*LISTED ENTRIES*:
= = =
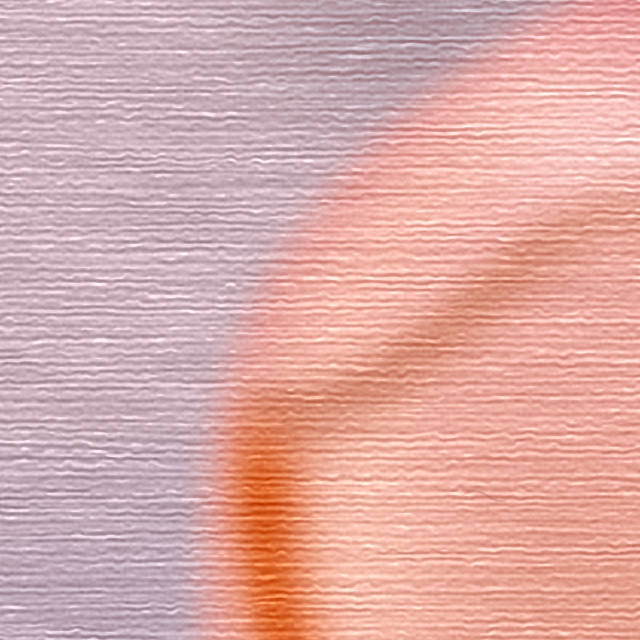
Give the GLSL for this texture, as a WebGL 1 fragment shader.

```glsl
precision highp float;

uniform vec2 u_resolution;

float hash(vec2 p) {
  vec3 q = fract(vec3(p.xyx) * 0.1031);
  q += dot(q, q.yzx + 33.33);
  return fract((q.x + q.y) * q.z);
}

float noise(vec2 p) {
  vec2 i = floor(p);
  vec2 f = fract(p);
  f = f * f * (3.0 - 2.0 * f);
  return mix(mix(hash(i), hash(i + vec2(1.0, 0.0)), f.x),
             mix(hash(i + vec2(0.0, 1.0)), hash(i + 1.0), f.x), f.y);
}

float bell(float x, float width) {
  return exp(-x * x / (width * width));
}

// Soft folded cloth colours, before the thread relief
vec3 clothColor(vec2 p) {
  vec3 lilac = mix(vec3(0.74, 0.65, 0.71), vec3(0.80, 0.70, 0.74), smoothstep(0.0, 0.5, p.y));
  lilac -= 0.10 * bell(length((p - vec2(0.64, 0.98)) * vec2(1.0, 1.3)), 0.25);

  // Signed distance to the curved rim, positive on the warm side
  float slope = 1.71 * p.y * p.y;
  float rim = (p.x - 0.308 - 0.57 * p.y * p.y * p.y) / sqrt(1.0 + slope * slope);

  vec3 warm = mix(vec3(0.93, 0.67, 0.61), vec3(0.93, 0.68, 0.67), p.y);
  warm = mix(warm, vec3(0.90, 0.62, 0.61), 0.75 * bell(rim - 0.02, 0.065));
  warm = mix(warm, vec3(0.97, 0.73, 0.67), 0.7 * bell(rim - 0.14, 0.08) * smoothstep(0.33, 0.48, p.y));
  warm = mix(warm, vec3(0.99, 0.81, 0.79), 0.8 * bell(length((p - vec2(0.95, 0.79)) * vec2(0.7, 1.0)), 0.13));
  warm = mix(warm, vec3(0.91, 0.60, 0.62), 0.7 * bell(length(p - vec2(1.0, 1.02)), 0.16));
  warm = mix(warm, vec3(0.99, 0.78, 0.71), 0.8 * bell(length((p - vec2(0.56, 0.18)) * vec2(1.0, 0.55)), 0.13));
  warm = mix(warm, vec3(0.88, 0.59, 0.52), 0.6 * bell(length(p - vec2(1.05, 0.0)), 0.33));

  // Shaded crease rising to the right
  float crease = p.y - 0.36 - 0.31 * smoothstep(0.45, 1.0, p.x);
  float creaseMask = bell(crease, crease > 0.0 ? 0.05 : 0.075) * smoothstep(0.34, 0.46, p.x);
  warm = mix(warm, vec3(0.83, 0.53, 0.43), creaseMask * mix(0.85, 0.45, smoothstep(0.75, 1.0, p.x)));

  // Saturated orange fold
  float foldX = p.x - 0.404 - 0.035 * pow(1.0 - p.y, 8.0);
  float foldMask = bell(foldX, foldX < 0.0 ? 0.05 : 0.066) * (1.0 - smoothstep(0.22, 0.43, p.y));
  warm = mix(warm, vec3(0.86, 0.39, 0.16), foldMask);

  return mix(lilac, warm, smoothstep(-0.04, 0.05, rim));
}

// Height of irregular threads, broken by short strands and crumbs
float threads(vec2 p) {
  float drift = 0.9 * noise(p * vec2(3.0, 26.0)) + 0.45 * noise(p * vec2(75.0, 72.0));
  float strength = 0.25 + 0.9 * noise(p * vec2(9.0, 60.0) + 7.0);
  float ridge = sin(6.2832 * (p.y * 68.0 + drift)) * strength;
  float fineRidge = 0.28 * sin(6.2832 * (p.y * 101.0 + 0.8 * noise(p * vec2(6.0, 40.0) + 19.0)));
  float crumbs = noise(p * vec2(110.0, 165.0) + 31.0);
  float strands = noise(p * vec2(16.0, 150.0) + 11.0);
  return ridge + fineRidge + 1.05 * crumbs + 0.75 * strands;
}

void main() {
  vec2 p = gl_FragCoord.xy / u_resolution;
  vec3 color = clothColor(p);

  // Relief lit from above
  float light = threads(p - vec2(0.0, 0.0017)) - threads(p + vec2(0.0, 0.0017));
  float tone = 0.088 * clamp(light, -1.8, 1.6);
  tone += 0.07 * (noise(p * vec2(7.0, 120.0)) - 0.5);
  tone += 0.06 * (noise(p * vec2(210.0, 240.0)) - 0.5);
  color += tone * mix(vec3(0.65, 0.97, 1.0), vec3(1.0), smoothstep(0.66, 0.74, color.b) * step(color.r, 0.86));

  // Bright broken flecks on the threads
  float fleck = smoothstep(0.64, 0.88, noise(p * vec2(52.0, 136.0) + 53.0));
  color += 0.09 * fleck * smoothstep(0.0, 1.0, light);

  // Small stray fibre
  float fibre = p.y - 0.225 - 0.008 * sin((p.x - 0.72) * 75.0);
  float fibreMask = bell(fibre, 0.0022) * (1.0 - smoothstep(0.025, 0.04, abs(p.x - 0.757)));
  color = mix(color, vec3(0.72, 0.42, 0.38), 0.5 * fibreMask);

  gl_FragColor = vec4(clamp(color, 0.0, 1.0), 1.0);
}
```
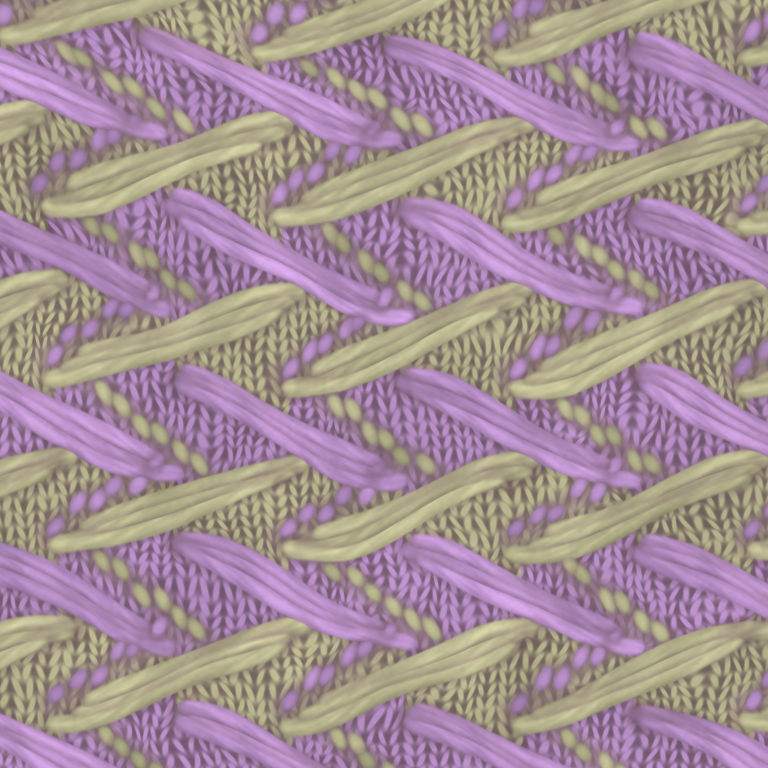
A Shadertoy shader for this texture:

```glsl
// Two-colour knitted fabric: slanting bundles of loose yarn cross a ground of V stitches,
// with single contrasting stitches beside them. Every yarn has a height, and the
// highest one wins, so that the bundles tuck under each other at their ends.

const float ROW = 0.745;                      // repeat height, in repeat widths
const vec3 LILAC = vec3(0.75, 0.585, 0.81);
const vec3 SAGE = vec3(0.75, 0.735, 0.58);
const vec3 GAP = vec3(0.43, 0.33, 0.37);
const vec3 BLEND = vec3(0.60, 0.51, 0.53);    // where both yarns mingle

float hash(vec2 p) {
    p = fract(p * vec2(0.1731, 0.2917) + 0.37);
    p += dot(p, p.yx + 19.19);
    return fract(p.x * p.y * 7.31);
}

float noise(vec2 p) {
    vec2 i = floor(p), f = fract(p);
    f *= f * (3.0 - 2.0 * f);
    return mix(mix(hash(i), hash(i + vec2(1, 0)), f.x),
               mix(hash(i + vec2(0, 1)), hash(i + vec2(1, 1)), f.x), f.y);
}

// Centre lines of the two bundles, y pointing down
float bend(float t) { return mix(t, smoothstep(0.0, 1.0, t), 0.6); }
float sageLine(float x) { return -0.39 * bend(clamp(x / 1.04, 0.0, 1.0)); }
float lilacLine(float x) { return -0.02 + 0.42 * bend(clamp((x - 0.5) / 0.98, 0.0, 1.0)); }

// Bundles narrow towards both ends
float spread(float t) {
    t = clamp(t, 0.0, 1.0);
    return 0.35 + 0.65 * min(1.0, 5.5 * t * (1.0 - t));
}

// Adds a layer with a soft edge and a contact shadow; top holds colour and height
void lay(inout vec4 top, vec3 color, float z) {
    float dz = z - top.a;
    top.rgb = mix(top.rgb, GAP, 0.28 * smoothstep(-1.8, 0.0, dz));
    top.rgb = mix(top.rgb, color, smoothstep(-0.32, 0.32, dz));
    top.a = max(top.a, z);
}

// One twisted yarn between x = ends.x and ends.y
void strand(inout vec4 top, vec2 q, float lineY, vec2 ends, vec3 color, float slant) {
    float radius = 0.037;
    float over = q.x - clamp(q.x, ends.x, ends.y);
    float across = (q.y - lineY) * 0.9 / radius;
    float d2 = across * across + over * over / (radius * radius * 2.0);
    float t = clamp((q.x - ends.x) / (ends.y - ends.x), 0.0, 1.0);
    float fibre = noise(vec2(q.x * 16.0 + slant * across * 1.2, across * 1.6 + 20.0 + 9.0 * ends.x));
    float light = 1.02 - 0.16 * min(d2, 1.5) - 0.04 * across + 0.16 * (fibre - 0.5);
    lay(top, color * light, (1.0 - d2) * (0.5 + 1.8 * t * (1.0 - t)));
}

// A staggered row of single stitches from a to b, on a patch of mingled yarn
void beads(inout vec4 top, vec2 q, vec2 a, vec2 b, float stagger, vec3 color, float seed) {
    vec2 ab = b - a;
    float away = length(q - a - ab * clamp(dot(q - a, ab) / dot(ab, ab), 0.0, 1.0));
    float bare = 1.0 - smoothstep(0.0, 0.25, top.a);
    top.rgb = mix(top.rgb, BLEND, 0.5 * bare * (1.0 - smoothstep(0.02, 0.09, away)));
    for (float k = 0.0; k < 6.0; k++) {
        float h = hash(vec2(k * 3.7, seed));
        vec2 d = q - mix(a, b, (k + 0.5) / 6.0) - 0.04 * (vec2(h, fract(h * 7.0)) - 0.5);
        d.y += stagger * mod(k, 2.0);
        d.x -= 0.4 * d.y * sign(ab.y);
        vec2 e = d / vec2(0.034, 0.042 + 0.012 * h);
        float d2 = dot(e, e);
        lay(top, color * (0.96 - 0.16 * min(d2, 1.5) + 0.14 * (h - 0.5)), 0.5 * (1.0 - d2));
    }
}

// Ground of V stitches, its colour switching at the bundles
vec3 ground(vec2 p) {
    float x = fract(p.x);
    float upper = sageLine(x);
    float lower = lilacLine(x < 0.5 ? x + 1.0 : x);
    bool below = fract((p.y - upper) / ROW) < (lower - upper) / ROW;
    vec3 color = below == (x >= 0.5) ? SAGE : LILAC;
    vec2 w = p + 0.06 * (vec2(noise(p * 7.0), noise(p * 7.0 + 40.0)) - 0.5);
    float side = abs(fract(w.x * 10.0) - 0.5);
    float v = w.y * 12.0 / ROW + side * 2.2;

    // Soft rounded legs with dark pockets where their ends meet
    float leg = 0.5 - 0.5 * cos(12.566 * side);
    float along = 0.5 - 0.5 * cos(6.283 * v);
    float body = 0.45 * leg + 0.25 * along + 0.35 * leg * along;
    body += 0.35 * (noise(w * 13.0) - 0.5);
    return mix(mix(color * 0.64, GAP, 0.5), color * 0.97, smoothstep(-0.05, 0.72, body));
}

void mainImage(out vec4 fragColor, in vec2 fragCoord) {
    vec2 uv = fragCoord / iResolution.xy;
    vec2 p = vec2(uv.x, 1.0 - uv.y) * 3.34;

    // Uneven stretch of the cloth, strongest at the top left
    p += vec2(0.27 * exp(-1.6 * p.y) * (1.0 - uv.x), -0.09 * smoothstep(0.2, 1.2, p.x) * uv.y);
    p += 0.04 * (vec2(noise(p * 2.5), noise(p * 2.5 + 30.0)) - 0.5);
    p -= vec2(0.26, 1.63);

    vec4 top = vec4(ground(p), 0.0);
    vec2 home = floor(p / vec2(1.0, ROW));
    for (float j = -1.0; j <= 1.0; j++)
    for (float i = -1.0; i <= 1.0; i++) {
        vec2 id = home + vec2(i, j);
        vec2 q = p - id * vec2(1.0, ROW);
        float seed = hash(id + 11.0);
        beads(top, q, vec2(-0.04, -0.06), vec2(0.46, -0.37), 0.04, LILAC, seed * 50.0);
        beads(top, q, vec2(0.16, 0.05), vec2(0.64, 0.40), 0.02, SAGE, seed * 50.0 + 9.0);

        // Three yarns per bundle, tapering and slightly irregular
        for (float k = -1.0; k <= 1.0; k++) {
            float h = hash(id * 3.0 + k + 5.0);
            float wave = 0.016 * sin(q.x * 7.0 + h * 6.28);
            float tone = 0.99 + 0.1 * (h - 0.5);
            float fan = k * (0.047 + 0.016 * (seed - 0.5));
            strand(top, q, sageLine(q.x) + fan * spread(q.x / 1.04) + wave,
                   vec2(0.05 - 0.07 * k + 0.05 * h, 1.0 - 0.06 * k - 0.05 * h), SAGE * tone, 1.0);
            strand(top, q, lilacLine(q.x) + fan * spread((q.x - 0.5) / 0.98) - wave,
                   vec2(0.53 + 0.06 * h, 1.41 + 0.05 * k + 0.05 * h), LILAC * tone, -1.0);
        }
    }

    // Fuzz and soft unevenness of the wool
    float fuzz = 0.04 * (noise(p * 50.0) - 0.5) + 0.1 * (noise(p * 4.0) - 0.5);
    fragColor = vec4(top.rgb * (1.0 + fuzz), 1.0);
}
```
= = =
*TASK BRIEF*:
Count every line in the records that holds "strands" and give that count by itself.

*EXERCISE RESPONSE*:
3